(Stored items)
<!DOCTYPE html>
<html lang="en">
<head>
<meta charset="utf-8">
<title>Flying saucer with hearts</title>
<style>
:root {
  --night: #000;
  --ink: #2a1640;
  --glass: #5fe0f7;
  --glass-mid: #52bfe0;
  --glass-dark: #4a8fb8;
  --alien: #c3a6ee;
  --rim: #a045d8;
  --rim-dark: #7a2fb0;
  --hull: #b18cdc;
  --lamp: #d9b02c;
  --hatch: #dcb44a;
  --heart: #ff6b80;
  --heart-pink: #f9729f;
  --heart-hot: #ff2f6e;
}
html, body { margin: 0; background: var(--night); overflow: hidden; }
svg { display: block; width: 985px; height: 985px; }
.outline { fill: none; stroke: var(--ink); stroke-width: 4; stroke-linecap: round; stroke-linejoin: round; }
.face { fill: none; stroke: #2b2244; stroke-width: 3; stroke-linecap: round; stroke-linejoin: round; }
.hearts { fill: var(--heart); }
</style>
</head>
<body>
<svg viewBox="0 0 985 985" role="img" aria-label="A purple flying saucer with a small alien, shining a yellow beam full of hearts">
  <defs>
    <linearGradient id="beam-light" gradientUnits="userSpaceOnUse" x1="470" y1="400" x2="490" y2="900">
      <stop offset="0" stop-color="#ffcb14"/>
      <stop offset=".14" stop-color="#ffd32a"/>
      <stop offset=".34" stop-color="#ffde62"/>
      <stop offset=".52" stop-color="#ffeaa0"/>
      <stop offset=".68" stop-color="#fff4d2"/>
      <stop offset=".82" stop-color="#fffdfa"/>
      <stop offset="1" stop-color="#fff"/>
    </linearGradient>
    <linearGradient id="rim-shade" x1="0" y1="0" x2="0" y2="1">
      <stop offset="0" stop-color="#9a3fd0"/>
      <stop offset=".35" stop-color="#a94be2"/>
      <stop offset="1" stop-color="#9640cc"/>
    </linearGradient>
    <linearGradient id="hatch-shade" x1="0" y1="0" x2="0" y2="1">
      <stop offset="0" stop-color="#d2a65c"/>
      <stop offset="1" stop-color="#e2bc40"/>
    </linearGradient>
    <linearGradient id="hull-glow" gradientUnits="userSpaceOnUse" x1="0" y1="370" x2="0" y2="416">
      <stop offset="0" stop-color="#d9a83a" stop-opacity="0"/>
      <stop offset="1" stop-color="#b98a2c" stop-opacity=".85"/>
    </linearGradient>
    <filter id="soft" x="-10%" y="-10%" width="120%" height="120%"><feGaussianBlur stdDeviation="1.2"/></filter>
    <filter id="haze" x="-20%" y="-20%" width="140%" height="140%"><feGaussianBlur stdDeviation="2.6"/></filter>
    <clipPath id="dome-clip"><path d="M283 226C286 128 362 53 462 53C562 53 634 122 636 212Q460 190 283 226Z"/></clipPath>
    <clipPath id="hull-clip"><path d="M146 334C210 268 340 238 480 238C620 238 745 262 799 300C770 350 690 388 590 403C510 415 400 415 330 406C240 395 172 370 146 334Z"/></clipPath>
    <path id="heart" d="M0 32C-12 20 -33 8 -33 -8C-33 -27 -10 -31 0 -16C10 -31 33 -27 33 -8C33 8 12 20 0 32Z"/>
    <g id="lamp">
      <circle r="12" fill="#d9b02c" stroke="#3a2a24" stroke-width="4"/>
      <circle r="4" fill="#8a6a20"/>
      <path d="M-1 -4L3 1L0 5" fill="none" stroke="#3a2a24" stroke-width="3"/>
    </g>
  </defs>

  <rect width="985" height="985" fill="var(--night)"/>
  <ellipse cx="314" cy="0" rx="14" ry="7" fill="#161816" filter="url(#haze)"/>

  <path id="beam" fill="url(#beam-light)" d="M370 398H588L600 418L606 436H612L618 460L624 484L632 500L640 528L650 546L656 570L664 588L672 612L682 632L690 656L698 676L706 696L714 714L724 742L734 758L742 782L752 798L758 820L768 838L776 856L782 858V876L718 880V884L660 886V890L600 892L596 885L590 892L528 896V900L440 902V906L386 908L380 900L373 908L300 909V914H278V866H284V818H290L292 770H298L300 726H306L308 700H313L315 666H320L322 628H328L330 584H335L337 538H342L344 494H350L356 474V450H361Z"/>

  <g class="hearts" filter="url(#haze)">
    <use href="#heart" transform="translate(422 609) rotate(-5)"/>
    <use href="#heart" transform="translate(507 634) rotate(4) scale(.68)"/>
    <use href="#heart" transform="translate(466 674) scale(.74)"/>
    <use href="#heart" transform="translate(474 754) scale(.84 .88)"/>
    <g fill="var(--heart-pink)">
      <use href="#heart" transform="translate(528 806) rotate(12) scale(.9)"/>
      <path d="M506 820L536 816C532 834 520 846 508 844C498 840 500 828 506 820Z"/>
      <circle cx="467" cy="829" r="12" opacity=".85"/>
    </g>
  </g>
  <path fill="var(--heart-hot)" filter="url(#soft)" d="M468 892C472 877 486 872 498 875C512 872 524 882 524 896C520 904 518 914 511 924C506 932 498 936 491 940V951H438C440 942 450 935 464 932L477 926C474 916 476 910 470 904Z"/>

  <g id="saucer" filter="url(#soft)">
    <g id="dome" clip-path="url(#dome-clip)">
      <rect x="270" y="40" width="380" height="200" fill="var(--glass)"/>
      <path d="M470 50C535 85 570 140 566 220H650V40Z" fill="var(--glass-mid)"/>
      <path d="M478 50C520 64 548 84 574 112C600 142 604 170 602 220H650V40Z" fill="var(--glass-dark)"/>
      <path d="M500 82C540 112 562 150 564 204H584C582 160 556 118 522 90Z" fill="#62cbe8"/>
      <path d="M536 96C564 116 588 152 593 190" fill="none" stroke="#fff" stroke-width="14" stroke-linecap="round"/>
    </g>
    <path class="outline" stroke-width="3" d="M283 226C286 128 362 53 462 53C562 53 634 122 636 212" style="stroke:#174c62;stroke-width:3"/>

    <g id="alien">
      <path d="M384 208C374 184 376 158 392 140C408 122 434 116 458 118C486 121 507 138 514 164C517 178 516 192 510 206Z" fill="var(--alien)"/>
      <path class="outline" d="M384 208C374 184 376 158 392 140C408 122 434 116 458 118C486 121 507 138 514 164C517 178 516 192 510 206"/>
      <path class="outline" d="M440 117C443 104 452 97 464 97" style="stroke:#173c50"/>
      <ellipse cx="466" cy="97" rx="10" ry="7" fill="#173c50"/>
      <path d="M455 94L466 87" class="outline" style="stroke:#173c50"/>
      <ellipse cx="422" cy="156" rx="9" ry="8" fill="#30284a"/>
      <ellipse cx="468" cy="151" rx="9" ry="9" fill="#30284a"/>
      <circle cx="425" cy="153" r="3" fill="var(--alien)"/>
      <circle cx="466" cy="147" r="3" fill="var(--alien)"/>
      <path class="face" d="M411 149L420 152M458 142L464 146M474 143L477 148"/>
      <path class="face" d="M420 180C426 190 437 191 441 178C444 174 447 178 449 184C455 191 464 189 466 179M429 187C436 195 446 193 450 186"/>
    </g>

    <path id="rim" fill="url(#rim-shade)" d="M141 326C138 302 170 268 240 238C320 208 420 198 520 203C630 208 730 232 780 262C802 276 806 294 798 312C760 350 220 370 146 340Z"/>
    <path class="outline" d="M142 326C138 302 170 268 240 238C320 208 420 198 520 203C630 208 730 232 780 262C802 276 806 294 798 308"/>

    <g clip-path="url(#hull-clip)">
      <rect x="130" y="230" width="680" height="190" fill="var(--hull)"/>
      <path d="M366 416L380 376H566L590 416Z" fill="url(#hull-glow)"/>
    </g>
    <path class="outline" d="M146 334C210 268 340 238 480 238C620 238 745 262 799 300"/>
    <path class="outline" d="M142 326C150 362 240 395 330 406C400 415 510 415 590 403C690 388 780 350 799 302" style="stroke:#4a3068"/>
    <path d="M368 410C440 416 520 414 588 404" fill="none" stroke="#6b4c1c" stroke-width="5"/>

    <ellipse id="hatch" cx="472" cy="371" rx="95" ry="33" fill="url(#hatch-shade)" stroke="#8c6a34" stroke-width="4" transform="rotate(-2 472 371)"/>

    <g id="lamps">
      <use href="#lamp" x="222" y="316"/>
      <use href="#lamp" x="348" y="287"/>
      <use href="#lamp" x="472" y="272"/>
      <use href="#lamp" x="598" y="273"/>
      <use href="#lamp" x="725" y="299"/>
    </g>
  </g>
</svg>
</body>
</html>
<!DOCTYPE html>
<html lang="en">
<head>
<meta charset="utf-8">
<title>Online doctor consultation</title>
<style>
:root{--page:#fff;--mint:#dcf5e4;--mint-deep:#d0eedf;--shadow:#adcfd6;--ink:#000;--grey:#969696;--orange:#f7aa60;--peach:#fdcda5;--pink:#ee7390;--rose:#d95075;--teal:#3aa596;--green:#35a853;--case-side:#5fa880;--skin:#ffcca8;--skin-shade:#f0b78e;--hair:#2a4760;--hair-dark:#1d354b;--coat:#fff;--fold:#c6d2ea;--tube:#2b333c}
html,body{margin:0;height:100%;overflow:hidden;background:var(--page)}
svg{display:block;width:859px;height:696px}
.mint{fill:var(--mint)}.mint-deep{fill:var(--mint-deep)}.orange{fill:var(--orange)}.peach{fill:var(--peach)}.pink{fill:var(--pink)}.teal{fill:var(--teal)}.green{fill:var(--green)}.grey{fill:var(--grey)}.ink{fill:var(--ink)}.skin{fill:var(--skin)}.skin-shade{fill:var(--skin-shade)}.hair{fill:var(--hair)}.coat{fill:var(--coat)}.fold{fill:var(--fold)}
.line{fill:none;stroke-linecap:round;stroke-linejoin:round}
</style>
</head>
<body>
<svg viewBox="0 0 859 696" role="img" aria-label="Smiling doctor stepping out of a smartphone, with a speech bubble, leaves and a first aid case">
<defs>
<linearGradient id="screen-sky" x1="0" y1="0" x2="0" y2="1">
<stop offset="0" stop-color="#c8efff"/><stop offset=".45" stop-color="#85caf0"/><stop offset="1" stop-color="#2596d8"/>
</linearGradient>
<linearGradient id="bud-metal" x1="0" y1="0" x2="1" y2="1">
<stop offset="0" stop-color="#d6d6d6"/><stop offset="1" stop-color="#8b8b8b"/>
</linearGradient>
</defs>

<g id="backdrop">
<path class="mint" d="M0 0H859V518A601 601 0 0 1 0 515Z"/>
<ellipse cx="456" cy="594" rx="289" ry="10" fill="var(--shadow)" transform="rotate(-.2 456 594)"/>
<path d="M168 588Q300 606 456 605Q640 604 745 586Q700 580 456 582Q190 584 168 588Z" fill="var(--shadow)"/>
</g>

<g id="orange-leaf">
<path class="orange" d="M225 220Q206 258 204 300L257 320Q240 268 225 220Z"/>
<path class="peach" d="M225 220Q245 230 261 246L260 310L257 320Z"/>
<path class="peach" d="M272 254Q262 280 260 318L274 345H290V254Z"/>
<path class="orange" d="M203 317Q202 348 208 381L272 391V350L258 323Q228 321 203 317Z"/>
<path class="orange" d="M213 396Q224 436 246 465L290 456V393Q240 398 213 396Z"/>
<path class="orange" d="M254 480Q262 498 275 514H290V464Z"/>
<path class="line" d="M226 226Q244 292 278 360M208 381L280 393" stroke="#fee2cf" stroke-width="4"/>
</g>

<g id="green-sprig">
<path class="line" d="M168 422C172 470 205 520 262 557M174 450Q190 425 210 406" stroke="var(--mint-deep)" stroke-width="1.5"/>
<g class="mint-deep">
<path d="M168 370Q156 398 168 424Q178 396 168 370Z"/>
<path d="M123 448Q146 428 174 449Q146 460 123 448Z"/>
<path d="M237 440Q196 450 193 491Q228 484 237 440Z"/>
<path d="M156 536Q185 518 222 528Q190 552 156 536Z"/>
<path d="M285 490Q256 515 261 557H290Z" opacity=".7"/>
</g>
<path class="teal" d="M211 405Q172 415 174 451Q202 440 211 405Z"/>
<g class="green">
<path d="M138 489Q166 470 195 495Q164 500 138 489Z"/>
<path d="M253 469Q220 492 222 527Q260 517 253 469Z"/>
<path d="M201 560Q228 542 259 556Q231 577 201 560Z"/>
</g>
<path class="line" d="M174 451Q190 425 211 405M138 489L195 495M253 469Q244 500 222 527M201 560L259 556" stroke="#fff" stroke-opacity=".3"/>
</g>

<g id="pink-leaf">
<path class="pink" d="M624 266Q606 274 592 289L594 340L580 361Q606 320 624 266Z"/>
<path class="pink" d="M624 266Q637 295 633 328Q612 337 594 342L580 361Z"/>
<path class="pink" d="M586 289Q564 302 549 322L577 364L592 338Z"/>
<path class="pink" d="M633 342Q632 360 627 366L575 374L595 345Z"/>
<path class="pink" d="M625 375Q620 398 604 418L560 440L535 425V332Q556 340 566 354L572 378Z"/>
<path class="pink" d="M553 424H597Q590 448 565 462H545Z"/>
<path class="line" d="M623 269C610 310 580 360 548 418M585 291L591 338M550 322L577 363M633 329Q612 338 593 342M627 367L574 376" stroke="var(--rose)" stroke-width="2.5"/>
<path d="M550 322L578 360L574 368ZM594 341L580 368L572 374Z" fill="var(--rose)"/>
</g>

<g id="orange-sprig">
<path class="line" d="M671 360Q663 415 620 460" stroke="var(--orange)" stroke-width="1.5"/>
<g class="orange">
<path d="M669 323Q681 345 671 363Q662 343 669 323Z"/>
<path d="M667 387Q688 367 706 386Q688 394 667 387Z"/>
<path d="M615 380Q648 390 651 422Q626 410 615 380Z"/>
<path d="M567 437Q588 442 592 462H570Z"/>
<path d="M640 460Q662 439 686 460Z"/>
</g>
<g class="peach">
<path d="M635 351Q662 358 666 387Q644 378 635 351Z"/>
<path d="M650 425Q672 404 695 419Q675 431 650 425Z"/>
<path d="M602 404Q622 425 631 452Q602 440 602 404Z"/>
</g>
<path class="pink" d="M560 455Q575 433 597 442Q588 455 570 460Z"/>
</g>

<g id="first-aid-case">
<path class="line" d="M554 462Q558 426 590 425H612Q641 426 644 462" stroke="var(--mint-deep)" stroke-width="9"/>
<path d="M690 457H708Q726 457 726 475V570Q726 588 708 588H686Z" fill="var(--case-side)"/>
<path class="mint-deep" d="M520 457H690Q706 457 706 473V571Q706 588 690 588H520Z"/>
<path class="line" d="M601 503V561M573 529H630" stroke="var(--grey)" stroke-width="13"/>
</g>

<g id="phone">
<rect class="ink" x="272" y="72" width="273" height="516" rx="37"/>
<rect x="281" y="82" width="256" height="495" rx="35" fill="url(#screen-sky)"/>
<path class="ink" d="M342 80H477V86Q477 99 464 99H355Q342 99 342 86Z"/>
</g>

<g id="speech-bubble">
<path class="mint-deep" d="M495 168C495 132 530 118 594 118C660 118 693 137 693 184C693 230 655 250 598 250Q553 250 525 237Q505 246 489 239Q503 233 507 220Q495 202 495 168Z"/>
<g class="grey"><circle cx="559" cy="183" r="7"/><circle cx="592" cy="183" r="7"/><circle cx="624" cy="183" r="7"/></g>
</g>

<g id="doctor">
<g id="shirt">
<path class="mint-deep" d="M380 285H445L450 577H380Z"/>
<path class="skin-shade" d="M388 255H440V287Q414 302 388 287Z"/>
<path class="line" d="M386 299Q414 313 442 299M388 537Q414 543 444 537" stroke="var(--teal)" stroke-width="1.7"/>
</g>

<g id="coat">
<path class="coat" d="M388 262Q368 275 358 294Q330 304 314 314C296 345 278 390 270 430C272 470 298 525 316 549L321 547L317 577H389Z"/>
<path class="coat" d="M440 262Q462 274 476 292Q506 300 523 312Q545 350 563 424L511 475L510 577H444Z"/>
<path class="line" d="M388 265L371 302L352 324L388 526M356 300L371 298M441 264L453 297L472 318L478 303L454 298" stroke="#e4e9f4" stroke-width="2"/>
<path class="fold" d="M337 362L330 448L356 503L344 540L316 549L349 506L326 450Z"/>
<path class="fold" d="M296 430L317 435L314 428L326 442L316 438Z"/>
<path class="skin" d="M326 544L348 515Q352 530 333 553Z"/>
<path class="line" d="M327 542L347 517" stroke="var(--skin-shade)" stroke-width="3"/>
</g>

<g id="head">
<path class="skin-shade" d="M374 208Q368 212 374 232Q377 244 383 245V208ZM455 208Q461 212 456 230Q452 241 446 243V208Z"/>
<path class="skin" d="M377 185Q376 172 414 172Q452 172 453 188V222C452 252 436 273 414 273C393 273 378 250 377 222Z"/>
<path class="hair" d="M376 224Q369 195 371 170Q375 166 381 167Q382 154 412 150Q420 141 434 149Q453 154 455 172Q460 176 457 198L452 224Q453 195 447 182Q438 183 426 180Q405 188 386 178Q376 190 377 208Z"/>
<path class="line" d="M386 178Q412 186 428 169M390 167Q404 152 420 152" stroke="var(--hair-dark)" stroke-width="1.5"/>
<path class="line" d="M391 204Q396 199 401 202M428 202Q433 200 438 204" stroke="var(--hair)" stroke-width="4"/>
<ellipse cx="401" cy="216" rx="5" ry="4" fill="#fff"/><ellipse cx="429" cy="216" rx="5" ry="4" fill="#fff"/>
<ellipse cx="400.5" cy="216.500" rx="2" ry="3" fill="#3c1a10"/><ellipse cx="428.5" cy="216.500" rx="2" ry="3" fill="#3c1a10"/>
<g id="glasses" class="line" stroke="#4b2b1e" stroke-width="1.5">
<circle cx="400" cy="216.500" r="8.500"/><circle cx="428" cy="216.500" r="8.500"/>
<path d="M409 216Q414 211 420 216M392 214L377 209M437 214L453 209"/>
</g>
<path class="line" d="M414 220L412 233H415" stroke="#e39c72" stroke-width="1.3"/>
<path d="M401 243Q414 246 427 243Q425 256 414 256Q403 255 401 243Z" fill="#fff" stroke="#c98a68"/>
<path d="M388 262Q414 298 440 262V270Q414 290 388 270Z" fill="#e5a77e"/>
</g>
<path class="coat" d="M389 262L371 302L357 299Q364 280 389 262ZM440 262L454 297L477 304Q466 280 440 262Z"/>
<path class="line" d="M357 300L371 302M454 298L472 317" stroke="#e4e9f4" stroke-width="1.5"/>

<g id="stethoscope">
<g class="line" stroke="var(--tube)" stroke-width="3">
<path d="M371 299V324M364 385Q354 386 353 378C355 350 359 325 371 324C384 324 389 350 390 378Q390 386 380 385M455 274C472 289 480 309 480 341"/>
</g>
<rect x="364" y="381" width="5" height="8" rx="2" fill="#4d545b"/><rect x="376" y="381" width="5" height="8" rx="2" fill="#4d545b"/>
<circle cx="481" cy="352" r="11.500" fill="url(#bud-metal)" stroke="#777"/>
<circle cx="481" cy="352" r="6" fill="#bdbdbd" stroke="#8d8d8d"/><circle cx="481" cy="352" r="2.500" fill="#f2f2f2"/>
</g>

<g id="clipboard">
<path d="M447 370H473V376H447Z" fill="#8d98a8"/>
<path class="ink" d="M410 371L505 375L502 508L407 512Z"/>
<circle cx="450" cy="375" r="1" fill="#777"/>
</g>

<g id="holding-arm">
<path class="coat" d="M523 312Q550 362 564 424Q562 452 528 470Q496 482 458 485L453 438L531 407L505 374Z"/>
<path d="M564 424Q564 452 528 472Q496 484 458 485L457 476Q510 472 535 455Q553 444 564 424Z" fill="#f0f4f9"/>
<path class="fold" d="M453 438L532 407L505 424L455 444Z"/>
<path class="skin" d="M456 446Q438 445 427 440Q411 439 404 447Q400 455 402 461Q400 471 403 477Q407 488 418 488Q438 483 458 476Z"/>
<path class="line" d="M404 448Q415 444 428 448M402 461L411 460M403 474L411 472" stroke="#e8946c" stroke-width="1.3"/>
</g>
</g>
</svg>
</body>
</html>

▶ **WHAT TO WORK ON**
Above are the lines; repeat exactly the ones from the line containing "536Q185 518 222" down to the line containing "266Q606 274 592", both inclusive.

▶ **SOLVED PROBLEM**
<path d="M156 536Q185 518 222 528Q190 552 156 536Z"/>
<path d="M285 490Q256 515 261 557H290Z" opacity=".7"/>
</g>
<path class="teal" d="M211 405Q172 415 174 451Q202 440 211 405Z"/>
<g class="green">
<path d="M138 489Q166 470 195 495Q164 500 138 489Z"/>
<path d="M253 469Q220 492 222 527Q260 517 253 469Z"/>
<path d="M201 560Q228 542 259 556Q231 577 201 560Z"/>
</g>
<path class="line" d="M174 451Q190 425 211 405M138 489L195 495M253 469Q244 500 222 527M201 560L259 556" stroke="#fff" stroke-opacity=".3"/>
</g>

<g id="pink-leaf">
<path class="pink" d="M624 266Q606 274 592 289L594 340L580 361Q606 320 624 266Z"/>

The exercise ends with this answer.